▶ [Problem to solve]
Find the number of lines in these records where the word "translate" appears. Reply with that number and nothing more.

▶ [Material for the task]

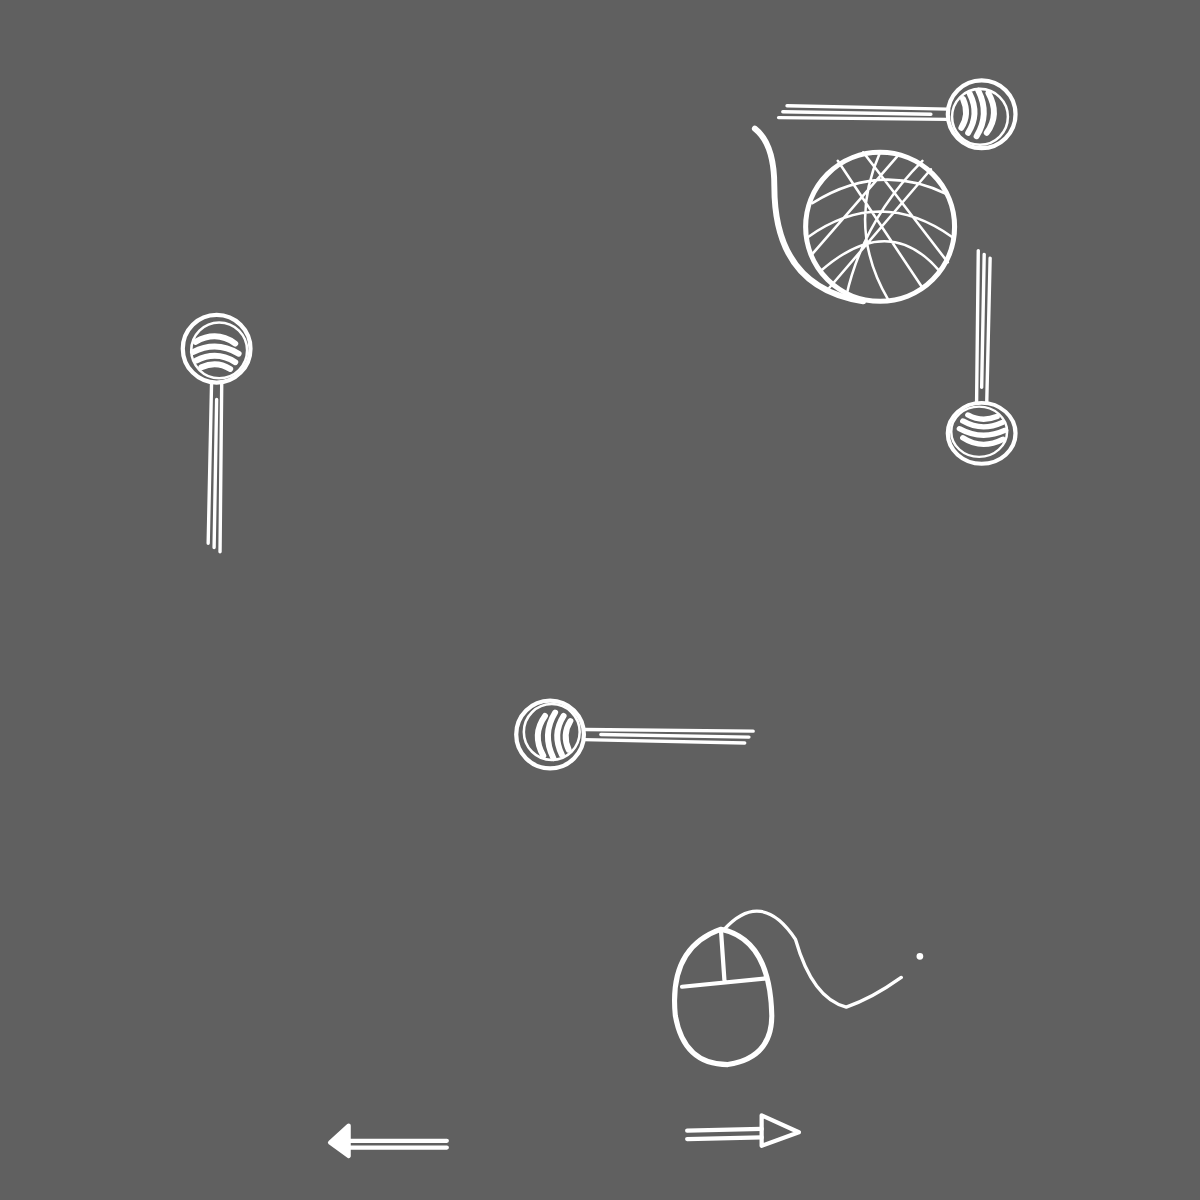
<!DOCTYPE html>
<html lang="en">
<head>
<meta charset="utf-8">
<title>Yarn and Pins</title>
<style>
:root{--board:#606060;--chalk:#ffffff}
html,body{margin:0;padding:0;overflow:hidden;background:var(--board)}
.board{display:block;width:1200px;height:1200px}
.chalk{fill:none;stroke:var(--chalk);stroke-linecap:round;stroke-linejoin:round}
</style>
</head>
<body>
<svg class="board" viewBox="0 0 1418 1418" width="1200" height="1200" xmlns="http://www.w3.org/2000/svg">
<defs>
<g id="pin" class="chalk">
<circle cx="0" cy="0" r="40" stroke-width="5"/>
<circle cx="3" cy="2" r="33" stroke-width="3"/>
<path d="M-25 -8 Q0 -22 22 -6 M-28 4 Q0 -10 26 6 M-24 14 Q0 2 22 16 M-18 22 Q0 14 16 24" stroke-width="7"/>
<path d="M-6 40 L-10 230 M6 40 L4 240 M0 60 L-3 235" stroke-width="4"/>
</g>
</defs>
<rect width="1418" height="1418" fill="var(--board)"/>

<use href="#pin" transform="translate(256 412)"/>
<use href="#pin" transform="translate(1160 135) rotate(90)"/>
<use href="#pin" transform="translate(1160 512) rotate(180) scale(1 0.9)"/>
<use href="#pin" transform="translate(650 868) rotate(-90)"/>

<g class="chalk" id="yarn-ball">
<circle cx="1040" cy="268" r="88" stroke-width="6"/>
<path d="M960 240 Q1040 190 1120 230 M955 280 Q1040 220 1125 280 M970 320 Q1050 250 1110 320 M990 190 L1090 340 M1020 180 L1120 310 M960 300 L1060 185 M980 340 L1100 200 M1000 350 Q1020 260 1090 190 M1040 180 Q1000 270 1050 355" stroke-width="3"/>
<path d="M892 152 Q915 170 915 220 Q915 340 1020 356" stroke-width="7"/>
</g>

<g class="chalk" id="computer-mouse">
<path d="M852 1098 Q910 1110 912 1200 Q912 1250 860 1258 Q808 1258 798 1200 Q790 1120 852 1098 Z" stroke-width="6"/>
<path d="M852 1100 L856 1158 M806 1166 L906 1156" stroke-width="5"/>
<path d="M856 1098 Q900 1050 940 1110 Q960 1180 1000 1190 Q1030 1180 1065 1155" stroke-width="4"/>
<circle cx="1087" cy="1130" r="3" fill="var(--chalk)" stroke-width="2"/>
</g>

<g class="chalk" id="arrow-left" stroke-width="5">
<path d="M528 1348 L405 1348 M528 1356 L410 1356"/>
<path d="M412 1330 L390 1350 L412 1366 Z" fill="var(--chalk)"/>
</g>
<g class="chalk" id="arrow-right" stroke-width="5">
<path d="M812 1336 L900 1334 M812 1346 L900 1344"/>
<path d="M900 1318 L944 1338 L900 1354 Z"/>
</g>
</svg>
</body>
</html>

* * *

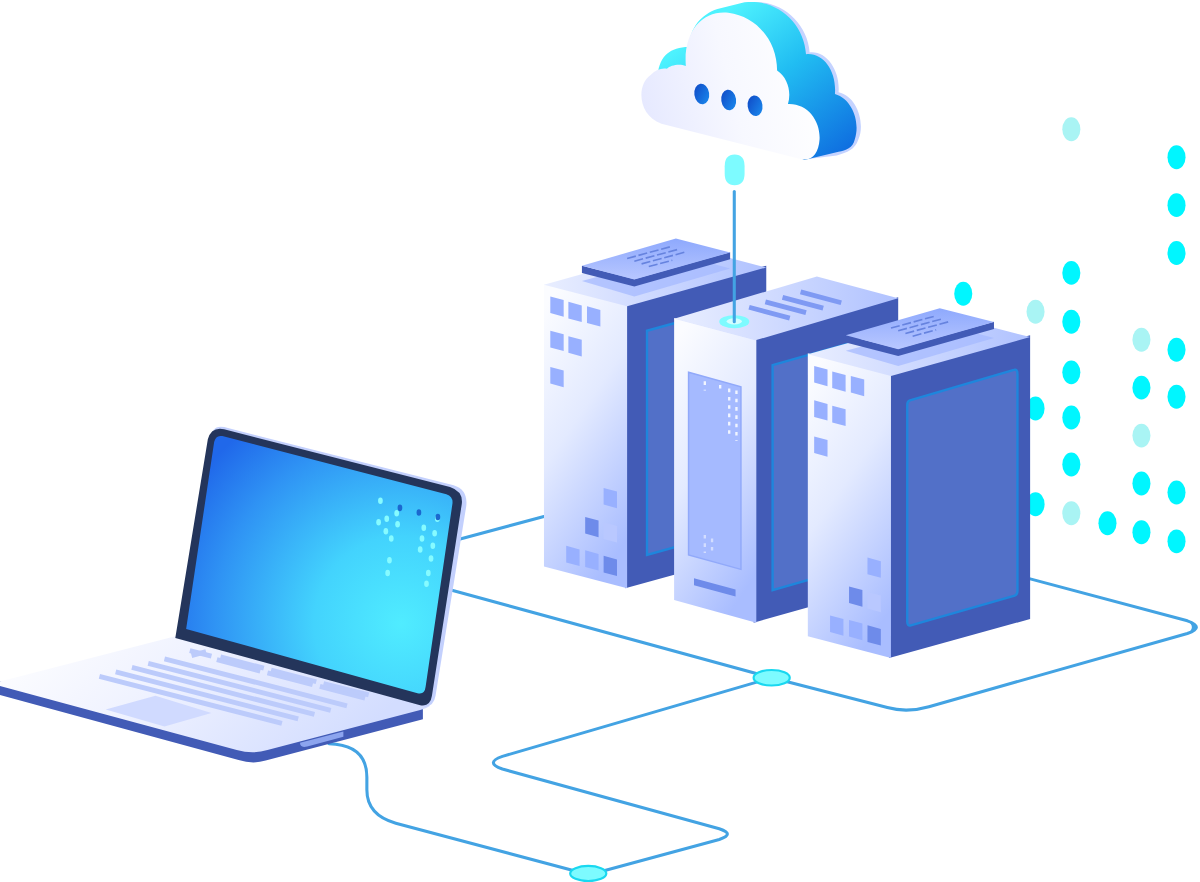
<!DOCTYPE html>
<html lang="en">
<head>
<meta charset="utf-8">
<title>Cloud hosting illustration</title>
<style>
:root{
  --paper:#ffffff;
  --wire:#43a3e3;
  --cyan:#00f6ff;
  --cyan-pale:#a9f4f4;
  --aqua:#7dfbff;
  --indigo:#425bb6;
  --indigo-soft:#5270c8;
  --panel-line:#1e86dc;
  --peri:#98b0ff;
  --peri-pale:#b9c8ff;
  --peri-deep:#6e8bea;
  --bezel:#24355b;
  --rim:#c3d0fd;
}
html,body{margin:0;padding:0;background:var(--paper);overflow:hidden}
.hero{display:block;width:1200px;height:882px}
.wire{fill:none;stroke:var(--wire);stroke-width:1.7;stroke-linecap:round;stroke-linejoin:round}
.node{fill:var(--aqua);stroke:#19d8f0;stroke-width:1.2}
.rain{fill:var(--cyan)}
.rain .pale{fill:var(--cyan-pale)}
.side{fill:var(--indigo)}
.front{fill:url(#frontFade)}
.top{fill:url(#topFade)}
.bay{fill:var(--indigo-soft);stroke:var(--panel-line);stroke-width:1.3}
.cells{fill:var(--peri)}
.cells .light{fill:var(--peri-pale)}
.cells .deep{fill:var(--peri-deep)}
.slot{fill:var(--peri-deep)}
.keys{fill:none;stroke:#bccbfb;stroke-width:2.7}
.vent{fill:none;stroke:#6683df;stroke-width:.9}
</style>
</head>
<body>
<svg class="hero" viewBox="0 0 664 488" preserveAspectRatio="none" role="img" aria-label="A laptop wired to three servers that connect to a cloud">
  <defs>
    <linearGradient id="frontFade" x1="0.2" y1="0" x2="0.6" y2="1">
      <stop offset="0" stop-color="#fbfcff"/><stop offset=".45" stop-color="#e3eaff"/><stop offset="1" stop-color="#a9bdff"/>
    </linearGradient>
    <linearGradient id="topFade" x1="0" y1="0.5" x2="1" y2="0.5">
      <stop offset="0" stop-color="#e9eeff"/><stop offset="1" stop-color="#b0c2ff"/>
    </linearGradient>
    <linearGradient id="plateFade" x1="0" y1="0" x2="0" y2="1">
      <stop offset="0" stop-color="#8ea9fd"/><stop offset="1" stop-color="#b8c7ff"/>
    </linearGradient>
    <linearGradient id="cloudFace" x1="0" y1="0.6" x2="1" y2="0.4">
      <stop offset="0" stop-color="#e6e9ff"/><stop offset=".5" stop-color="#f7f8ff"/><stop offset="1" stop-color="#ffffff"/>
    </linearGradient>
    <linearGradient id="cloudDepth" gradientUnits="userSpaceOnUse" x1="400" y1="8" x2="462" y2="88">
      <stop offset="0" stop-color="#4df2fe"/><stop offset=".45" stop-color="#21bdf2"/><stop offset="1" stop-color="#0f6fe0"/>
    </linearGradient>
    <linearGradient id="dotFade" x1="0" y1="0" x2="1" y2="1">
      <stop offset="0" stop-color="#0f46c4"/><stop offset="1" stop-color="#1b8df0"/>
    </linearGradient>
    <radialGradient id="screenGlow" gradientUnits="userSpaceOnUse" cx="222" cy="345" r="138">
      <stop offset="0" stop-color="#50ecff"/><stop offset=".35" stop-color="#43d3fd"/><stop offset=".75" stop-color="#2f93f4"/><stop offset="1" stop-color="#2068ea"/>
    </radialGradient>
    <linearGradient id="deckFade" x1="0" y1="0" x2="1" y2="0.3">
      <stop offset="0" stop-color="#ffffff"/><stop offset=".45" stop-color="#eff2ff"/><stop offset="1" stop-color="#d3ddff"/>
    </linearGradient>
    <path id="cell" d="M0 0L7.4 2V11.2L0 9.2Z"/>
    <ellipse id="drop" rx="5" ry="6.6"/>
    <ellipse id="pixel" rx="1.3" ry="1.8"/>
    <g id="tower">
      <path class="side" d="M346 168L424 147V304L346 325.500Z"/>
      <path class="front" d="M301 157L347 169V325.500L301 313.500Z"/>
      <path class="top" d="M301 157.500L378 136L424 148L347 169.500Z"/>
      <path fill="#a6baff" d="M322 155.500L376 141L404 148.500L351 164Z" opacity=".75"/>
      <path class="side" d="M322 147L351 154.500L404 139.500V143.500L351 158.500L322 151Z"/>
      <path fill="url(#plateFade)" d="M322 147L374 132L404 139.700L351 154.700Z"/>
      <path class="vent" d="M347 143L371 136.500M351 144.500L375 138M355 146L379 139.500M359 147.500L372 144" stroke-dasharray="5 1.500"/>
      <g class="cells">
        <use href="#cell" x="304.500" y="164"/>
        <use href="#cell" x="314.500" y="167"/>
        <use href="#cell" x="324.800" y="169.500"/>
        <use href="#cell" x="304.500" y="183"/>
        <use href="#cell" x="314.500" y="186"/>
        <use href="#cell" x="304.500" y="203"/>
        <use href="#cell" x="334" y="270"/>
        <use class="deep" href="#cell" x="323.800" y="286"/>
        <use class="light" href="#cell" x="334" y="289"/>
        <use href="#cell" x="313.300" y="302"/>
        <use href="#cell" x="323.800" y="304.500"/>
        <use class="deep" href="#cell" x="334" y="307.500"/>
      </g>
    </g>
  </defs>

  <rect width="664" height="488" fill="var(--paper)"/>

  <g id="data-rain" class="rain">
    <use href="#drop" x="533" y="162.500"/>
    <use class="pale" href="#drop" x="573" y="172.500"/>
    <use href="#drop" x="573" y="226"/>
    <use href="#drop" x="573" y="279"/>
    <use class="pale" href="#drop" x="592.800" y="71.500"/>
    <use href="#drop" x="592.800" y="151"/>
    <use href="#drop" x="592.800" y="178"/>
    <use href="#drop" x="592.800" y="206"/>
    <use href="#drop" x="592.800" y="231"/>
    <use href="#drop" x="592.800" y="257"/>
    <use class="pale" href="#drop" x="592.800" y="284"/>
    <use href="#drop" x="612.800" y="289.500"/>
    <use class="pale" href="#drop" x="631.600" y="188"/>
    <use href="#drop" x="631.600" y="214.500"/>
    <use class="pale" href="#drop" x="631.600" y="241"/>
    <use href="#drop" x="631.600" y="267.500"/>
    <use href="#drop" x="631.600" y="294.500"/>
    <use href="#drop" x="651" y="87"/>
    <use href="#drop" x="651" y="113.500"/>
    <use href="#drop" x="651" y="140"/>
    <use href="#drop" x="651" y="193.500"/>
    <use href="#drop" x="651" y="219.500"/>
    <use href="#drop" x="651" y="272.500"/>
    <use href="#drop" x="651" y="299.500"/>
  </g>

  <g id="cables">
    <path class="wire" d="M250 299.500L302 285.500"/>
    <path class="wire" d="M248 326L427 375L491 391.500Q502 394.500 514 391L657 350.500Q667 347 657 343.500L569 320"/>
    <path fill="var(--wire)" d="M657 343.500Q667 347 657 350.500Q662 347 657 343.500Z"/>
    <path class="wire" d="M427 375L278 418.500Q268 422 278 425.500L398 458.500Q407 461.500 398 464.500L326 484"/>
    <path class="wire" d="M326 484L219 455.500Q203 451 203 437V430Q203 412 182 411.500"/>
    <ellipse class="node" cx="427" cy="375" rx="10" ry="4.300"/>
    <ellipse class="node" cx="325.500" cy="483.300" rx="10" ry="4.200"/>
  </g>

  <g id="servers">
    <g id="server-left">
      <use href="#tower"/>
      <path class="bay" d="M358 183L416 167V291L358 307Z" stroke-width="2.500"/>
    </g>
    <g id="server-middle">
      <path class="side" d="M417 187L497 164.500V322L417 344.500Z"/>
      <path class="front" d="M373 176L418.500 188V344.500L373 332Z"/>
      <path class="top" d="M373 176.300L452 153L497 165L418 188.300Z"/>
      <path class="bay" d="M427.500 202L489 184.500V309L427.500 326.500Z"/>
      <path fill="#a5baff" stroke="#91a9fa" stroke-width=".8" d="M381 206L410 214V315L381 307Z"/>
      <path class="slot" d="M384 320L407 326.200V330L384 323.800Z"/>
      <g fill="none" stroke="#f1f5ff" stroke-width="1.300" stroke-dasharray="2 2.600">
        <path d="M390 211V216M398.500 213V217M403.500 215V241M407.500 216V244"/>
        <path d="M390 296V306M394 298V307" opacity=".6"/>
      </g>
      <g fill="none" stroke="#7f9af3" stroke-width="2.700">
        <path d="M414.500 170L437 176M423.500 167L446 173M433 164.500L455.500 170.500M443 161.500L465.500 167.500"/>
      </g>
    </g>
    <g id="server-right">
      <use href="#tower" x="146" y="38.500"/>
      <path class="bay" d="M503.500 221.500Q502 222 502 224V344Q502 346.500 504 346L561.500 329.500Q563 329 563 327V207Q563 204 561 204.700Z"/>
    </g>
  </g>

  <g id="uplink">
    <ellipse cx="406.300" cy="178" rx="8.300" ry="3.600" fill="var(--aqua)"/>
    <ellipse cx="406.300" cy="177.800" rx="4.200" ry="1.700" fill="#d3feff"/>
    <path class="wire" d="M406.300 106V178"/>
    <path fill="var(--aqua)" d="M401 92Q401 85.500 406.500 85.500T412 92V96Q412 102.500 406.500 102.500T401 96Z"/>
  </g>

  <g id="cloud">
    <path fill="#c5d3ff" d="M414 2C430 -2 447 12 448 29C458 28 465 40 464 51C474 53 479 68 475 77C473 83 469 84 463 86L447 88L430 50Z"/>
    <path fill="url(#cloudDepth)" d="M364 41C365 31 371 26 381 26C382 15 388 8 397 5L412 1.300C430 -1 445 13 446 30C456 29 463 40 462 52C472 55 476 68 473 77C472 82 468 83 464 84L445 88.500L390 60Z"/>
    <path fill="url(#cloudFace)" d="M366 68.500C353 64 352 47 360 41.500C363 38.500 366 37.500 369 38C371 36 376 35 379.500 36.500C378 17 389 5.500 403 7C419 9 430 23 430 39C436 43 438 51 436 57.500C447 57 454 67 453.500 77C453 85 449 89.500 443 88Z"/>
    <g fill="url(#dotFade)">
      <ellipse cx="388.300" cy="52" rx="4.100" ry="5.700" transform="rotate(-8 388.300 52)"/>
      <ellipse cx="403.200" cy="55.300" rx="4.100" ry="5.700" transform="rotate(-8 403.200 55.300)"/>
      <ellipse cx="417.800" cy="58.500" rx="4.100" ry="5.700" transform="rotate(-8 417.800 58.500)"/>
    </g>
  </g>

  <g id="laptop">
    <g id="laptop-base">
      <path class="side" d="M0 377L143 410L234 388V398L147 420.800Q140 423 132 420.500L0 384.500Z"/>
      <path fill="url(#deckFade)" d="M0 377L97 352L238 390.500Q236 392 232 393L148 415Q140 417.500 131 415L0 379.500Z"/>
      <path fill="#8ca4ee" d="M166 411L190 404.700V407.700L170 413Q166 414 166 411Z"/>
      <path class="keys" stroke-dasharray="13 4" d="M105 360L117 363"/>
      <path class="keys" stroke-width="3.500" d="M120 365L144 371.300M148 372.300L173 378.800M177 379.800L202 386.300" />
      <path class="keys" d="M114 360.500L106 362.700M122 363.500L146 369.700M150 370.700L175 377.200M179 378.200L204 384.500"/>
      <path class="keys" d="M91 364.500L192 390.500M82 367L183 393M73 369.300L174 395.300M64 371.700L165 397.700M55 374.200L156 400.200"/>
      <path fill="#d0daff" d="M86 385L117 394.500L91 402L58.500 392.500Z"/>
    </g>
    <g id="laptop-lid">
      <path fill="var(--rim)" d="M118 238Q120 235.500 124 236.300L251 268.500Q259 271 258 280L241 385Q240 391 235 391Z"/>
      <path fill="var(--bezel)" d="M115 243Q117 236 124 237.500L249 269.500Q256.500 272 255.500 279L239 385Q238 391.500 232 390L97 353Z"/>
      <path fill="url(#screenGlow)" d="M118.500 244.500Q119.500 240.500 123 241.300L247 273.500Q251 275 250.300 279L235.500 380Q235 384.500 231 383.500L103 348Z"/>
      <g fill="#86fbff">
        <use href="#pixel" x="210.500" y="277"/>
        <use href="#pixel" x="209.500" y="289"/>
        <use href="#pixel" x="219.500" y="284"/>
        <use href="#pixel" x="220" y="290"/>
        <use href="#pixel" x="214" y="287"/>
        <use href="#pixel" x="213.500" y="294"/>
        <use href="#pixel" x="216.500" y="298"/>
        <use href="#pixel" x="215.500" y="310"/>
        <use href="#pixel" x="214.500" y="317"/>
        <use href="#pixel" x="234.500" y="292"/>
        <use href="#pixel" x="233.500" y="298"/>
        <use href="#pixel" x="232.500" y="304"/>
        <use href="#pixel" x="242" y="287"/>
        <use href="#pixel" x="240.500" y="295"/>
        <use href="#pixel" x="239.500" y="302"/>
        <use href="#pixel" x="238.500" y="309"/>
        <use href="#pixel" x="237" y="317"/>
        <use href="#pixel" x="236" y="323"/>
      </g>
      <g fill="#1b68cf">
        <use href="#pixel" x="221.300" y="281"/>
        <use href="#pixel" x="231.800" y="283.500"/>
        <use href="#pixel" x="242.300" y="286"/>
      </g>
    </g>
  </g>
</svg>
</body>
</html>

▶ [Exercise result]
4